Australia is a great place to live, but the actual ‘living’ part is one area that’s not looking so flash – work/life balance is becoming increasingly disproportionate. According to the latest OECD Better Life Index, the average Australian worked a total of 1,693 hours a year, in comparison to the OECD average of 1,176.
Working for longer than desired hours can have a significant impact on health and wellbeing, and anxiety levels are creeping up accordingly. Approximately 14 per cent of Australians will now be affected by an anxiety disorder in any 12-month period of their lives. More than ever, it is important for one to know how to deal with stress.
Importance of apps
Apps are now taking their place alongside healthy eating and regular exercise as a means of work stress management combating stress and anxiety. There are a range of apps that can significantly help.
This may be a strange idea for some, using the technology that often robs us of our work/life balance; however smartphones can to remind us to take a break, go for a walk, or turn off our screens, meditate, or engage in a pleasant activity that elevates our mood.
A recent study release by The Australia Institute think tank found that the balance between work and life is deteriorating for four in 10 people.
Key reasons for this include expectations from employers to work longer hours and feelings of job security. 27 per cent of those surveyed felt insecure about their job and 46 per cent said they expected to work longer hours.
Different apps on how to deal with stress at work
In the face of a skewed work life balance, there are a number of popular apps that focus on lowering anxiety:
Buddhify - tracking your phone and computer use -- this app will remind you to take time out from your day, providing guided meditations to help you refresh, when you are most in need of a break.
Personal Zen – Focusing on two blue faces in a green field may seem like a bogus measure to alleviate anxiety, but according to leading neurologists and studies in Clinical Psychological Science, this app can really help.
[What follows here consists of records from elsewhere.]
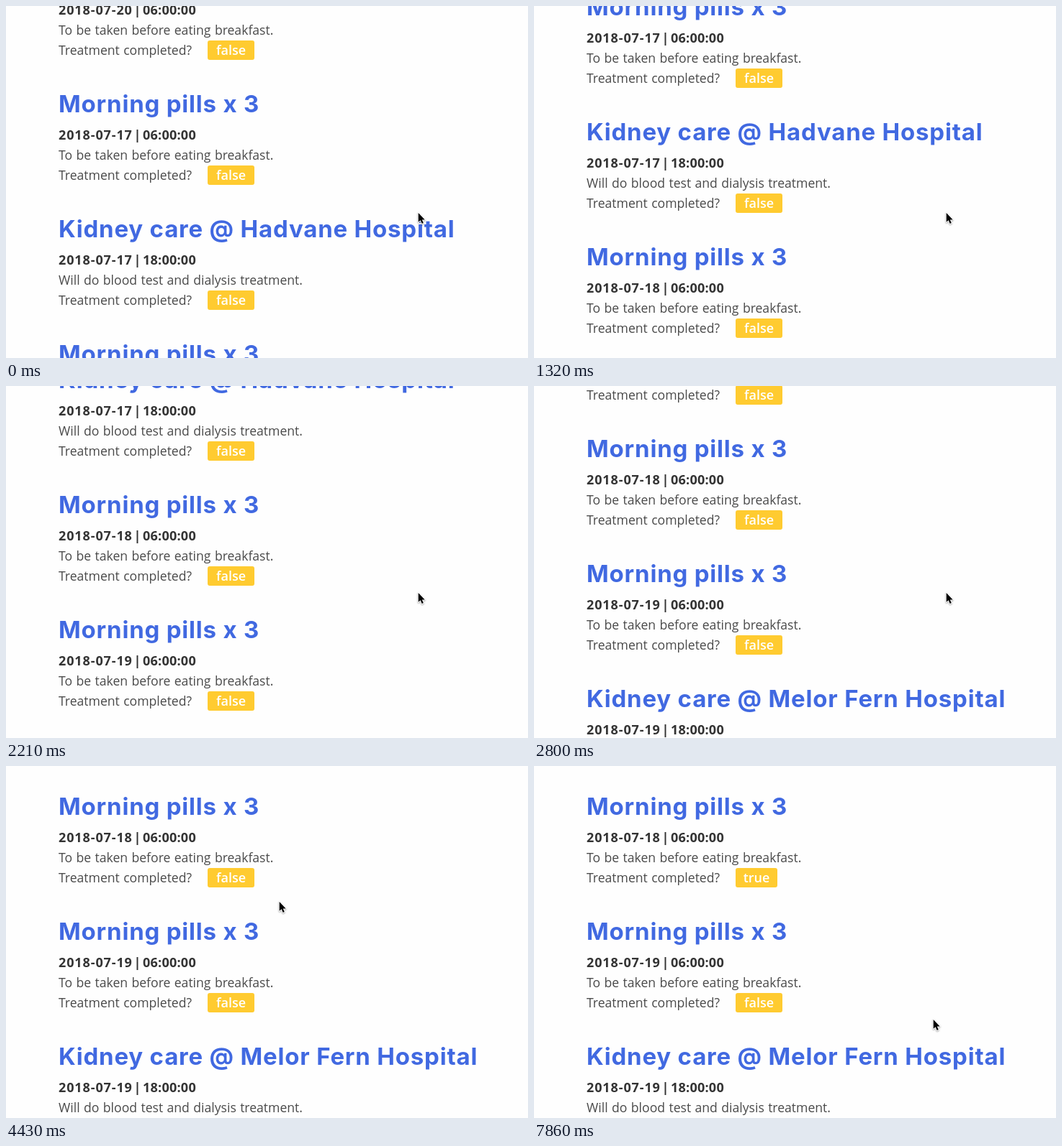
These frames come from a looping animation (725 px wide and 490 px high, 8 s). An HTML page with a canvas:

```html
<!DOCTYPE html>
<html lang="en">
<head>
<meta charset="utf-8">
<title>Treatment list</title>
<style>
  html, body { margin: 0; width: 100%; height: 100%; overflow: hidden; background: #fefefe; }
  canvas { display: block; }
</style>
</head>
<body>
<canvas id="stage" width="725" height="490"></canvas>
<script>
const ctx = document.getElementById('stage').getContext('2d');
const LOOP = 8000, STEP = 147;
const LEFT = 73, PITCH = 174, FIRST = -26;
const BODY = '"Open Sans", "Noto Sans", sans-serif';
const TITLE = '700 33px Inter, "Open Sans", sans-serif';
const BOLD = '700 18px ' + BODY, PLAIN = '400 17.6px ' + BODY, LABEL = '600 18px ' + BODY;

const pills = day => ({ title: 'Morning pills x 3', note: 'To be taken before eating breakfast.', day, time: '06:00:00' });
const care = (place, day) => ({ title: 'Kidney care @ ' + place, note: 'Will do blood test and dialysis treatment.', day, time: '18:00:00' });
const entries = [
  pills(20), pills(17), care('Hadvane Hospital', 17),
  pills(18), pills(19), care('Melor Fern Hospital', 19)
];
const TOGGLED = 3;
const HOVER_ON = 5930, HOVER_OFF = 7120, DONE = 6520;

const easeOut = p => 1 - (1 - p) ** 1.8;
const smooth = p => p * p * (3 - 2 * p);

// Each move: when it starts, how many steps it takes, where it ends.
const scroll = { from: [0], ease: easeOut, moves: [
  { start: 150, steps: 5, to: [76.5] },
  { start: 1320, steps: 7, to: [319] },
  { start: 2650, steps: 4, to: [428] }
] };
const pointer = { from: [572, 287], ease: smooth, moves: [
  { start: 3840, steps: 7, to: [331, 163] },
  { start: 7120, steps: 3, to: [412, 230] },
  { start: 7710, steps: 2, to: [554, 352] }
] };

function follow({ from, ease, moves }, t) {
  let pos = from;
  for (const { start, steps, to } of moves) {
    if (t < start) break;
    const step = Math.floor((t - start + 8) / STEP) + 1;
    const p = ease(Math.min(1, step / steps));
    pos = pos.map((v, i) => v + (to[i] - v) * p);
  }
  return pos.map(Math.round);
}

function text(str, x, y, font, color, { spacing = 0, words = 0, align = 'left' } = {}) {
  ctx.font = font;
  ctx.fillStyle = color;
  ctx.letterSpacing = spacing + 'px';
  ctx.wordSpacing = words + 'px';
  ctx.textAlign = align;
  ctx.fillText(str, x, y);
}

function button(y, done, hover) {
  const w = done ? 58 : 65;
  ctx.fillStyle = hover ? '#ffda5b' : '#ffcb30';
  ctx.beginPath();
  ctx.roundRect(280, y, w, 27, 3);
  ctx.fill();
  text(done ? 'true' : 'false', 280 + w / 2, y + 20, LABEL, '#fff', { align: 'center' });
}

function entry({ title, note, day, time }, y, done, hover) {
  text(title, LEFT, y, TITLE, '#4169e1', { spacing: 0.8 });
  text('2018-07-' + day, LEFT, y + 38, BOLD, '#333', { spacing: 0.9 });
  text('|', 182.5, y + 38, BOLD, '#333', { align: 'center' });
  text(time, 190, y + 38, BOLD, '#333', { spacing: 0.25 });
  text(note, LEFT, y + 66, PLAIN, '#4a4a4a', { words: 0.8 });
  text('Treatment completed?', LEFT, y + 94, PLAIN, '#4a4a4a', { words: 0.8 });
  button(y + 74, done, hover);
}

const ARROW = new Path2D('M.7 1 V13.8 L3.6 11.2 L5.7 16 L7.8 15.1 L5.8 10.4 H9.7 Z');
const HAND = new Path2D(
  'M-1.6 1.2 Q-.3 -.6 1.1 1.3 L3 5.8 Q4.4 4.7 5.3 6.1 Q6.8 5.2 7.5 6.8 ' +
  'Q9.2 6.2 9.6 8 Q10.2 11 8.9 13.4 V16.6 H1.5 ' +
  'Q-.2 13.8 -2.8 11.8 Q-5 9.6 -3.3 8.8 Q-1.9 8.4 -.3 10 L-2 3.2 Z');
const CREASES = new Path2D('M2.6 11 v3 m2.1 -3 v3 m2.1 -3 v3');

function cursor(x, y, hand) {
  const shape = hand ? HAND : ARROW;
  ctx.save();
  ctx.translate(x, y);
  ctx.lineJoin = 'round';
  ctx.shadowColor = 'rgba(0,0,0,.35)';
  ctx.shadowBlur = 2;
  ctx.shadowOffsetY = 1;
  ctx.strokeStyle = '#fff';
  ctx.lineWidth = 2;
  ctx.stroke(shape);
  ctx.shadowColor = 'transparent';
  ctx.fillStyle = hand ? '#fff' : '#000';
  ctx.fill(shape);
  if (hand) {
    ctx.strokeStyle = '#000';
    ctx.lineWidth = 1.1;
    ctx.stroke(HAND);
    ctx.stroke(CREASES);
  }
  ctx.restore();
}

function draw(t) {
  ctx.fillStyle = '#fefefe';
  ctx.fillRect(0, 0, 725, 490);
  const [offset] = follow(scroll, t);
  const [x, y] = follow(pointer, t);
  entries.forEach((item, i) => {
    const mine = i === TOGGLED;
    const hover = mine && t >= HOVER_ON && t < HOVER_OFF;
    entry(item, FIRST + i * PITCH - offset, mine && t >= DONE, hover);
  });
  const onButton = x >= 280 && x <= 345 && y >= 142 && y < 169;
  cursor(x, y, onButton);
}

const start = performance.now();
function tick() {
  draw((performance.now() - start) % LOOP);
  requestAnimationFrame(tick);
}
tick();
</script>
</body>
</html>
```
The premise of the game is to look at one happy and one angry blue face that appear in a field of grass - and then bury themselves. A line of grass sprouts from where the happy face dug its hole and your task is to quickly draw that line with your finger. To say it’s a very strange game is an understatement, but it really distracts you, which is a key component of anxiety alleviation.
Happify –developers of this cheerily named app believe there are five essential skills for happiness - savouring, thanking, aspiring, giving, and empathising. Providing small daily exercises and games e.g. clicking on balloons with positive words, or listing things that you are grateful for lead to rewards that build over time. The app also quizzes you on your happiness and tracks your results, which over time become more positive.
Equanimity – Essentially a timer for meditation, this minimalist app times your meditation and alerts you when to finish. The goal of this app is to show how frequently you are meditating, and for how long. Users are encouraged to maintain their meditation streak upon seeing their progress.
Positive Activity Jackpot – Created for military veterans suffering from Post Traumatic Stress Disorder, the app pushes the user to engage in enjoyable activities.Pleasant Event Scheduling may sound like a made up term, but for professional behavioural health therapy, it’s a tried and true measure. Using a jackpot lever and built-in GPS, the app generates enjoyable local things to do like physical exercise, mini golf, or water sports. If you don’t like the activity, you can pull the lever again.
Studies on such apps for the purpose on how to deal with stress have shown lowered stress levels, and consistent use over time can cause a rewiring in the brain called neuro-plasticity.
Choose anti-anxiety apps that engage in the present and that you find enjoyable to use. Not only are you more likely to return to that app, your chance of lowered anxiety is much higher. Try to opt for apps that are also back by clinical studies with proven results.
Paul Lin is the CEO of the app strategy and development agency Buuna.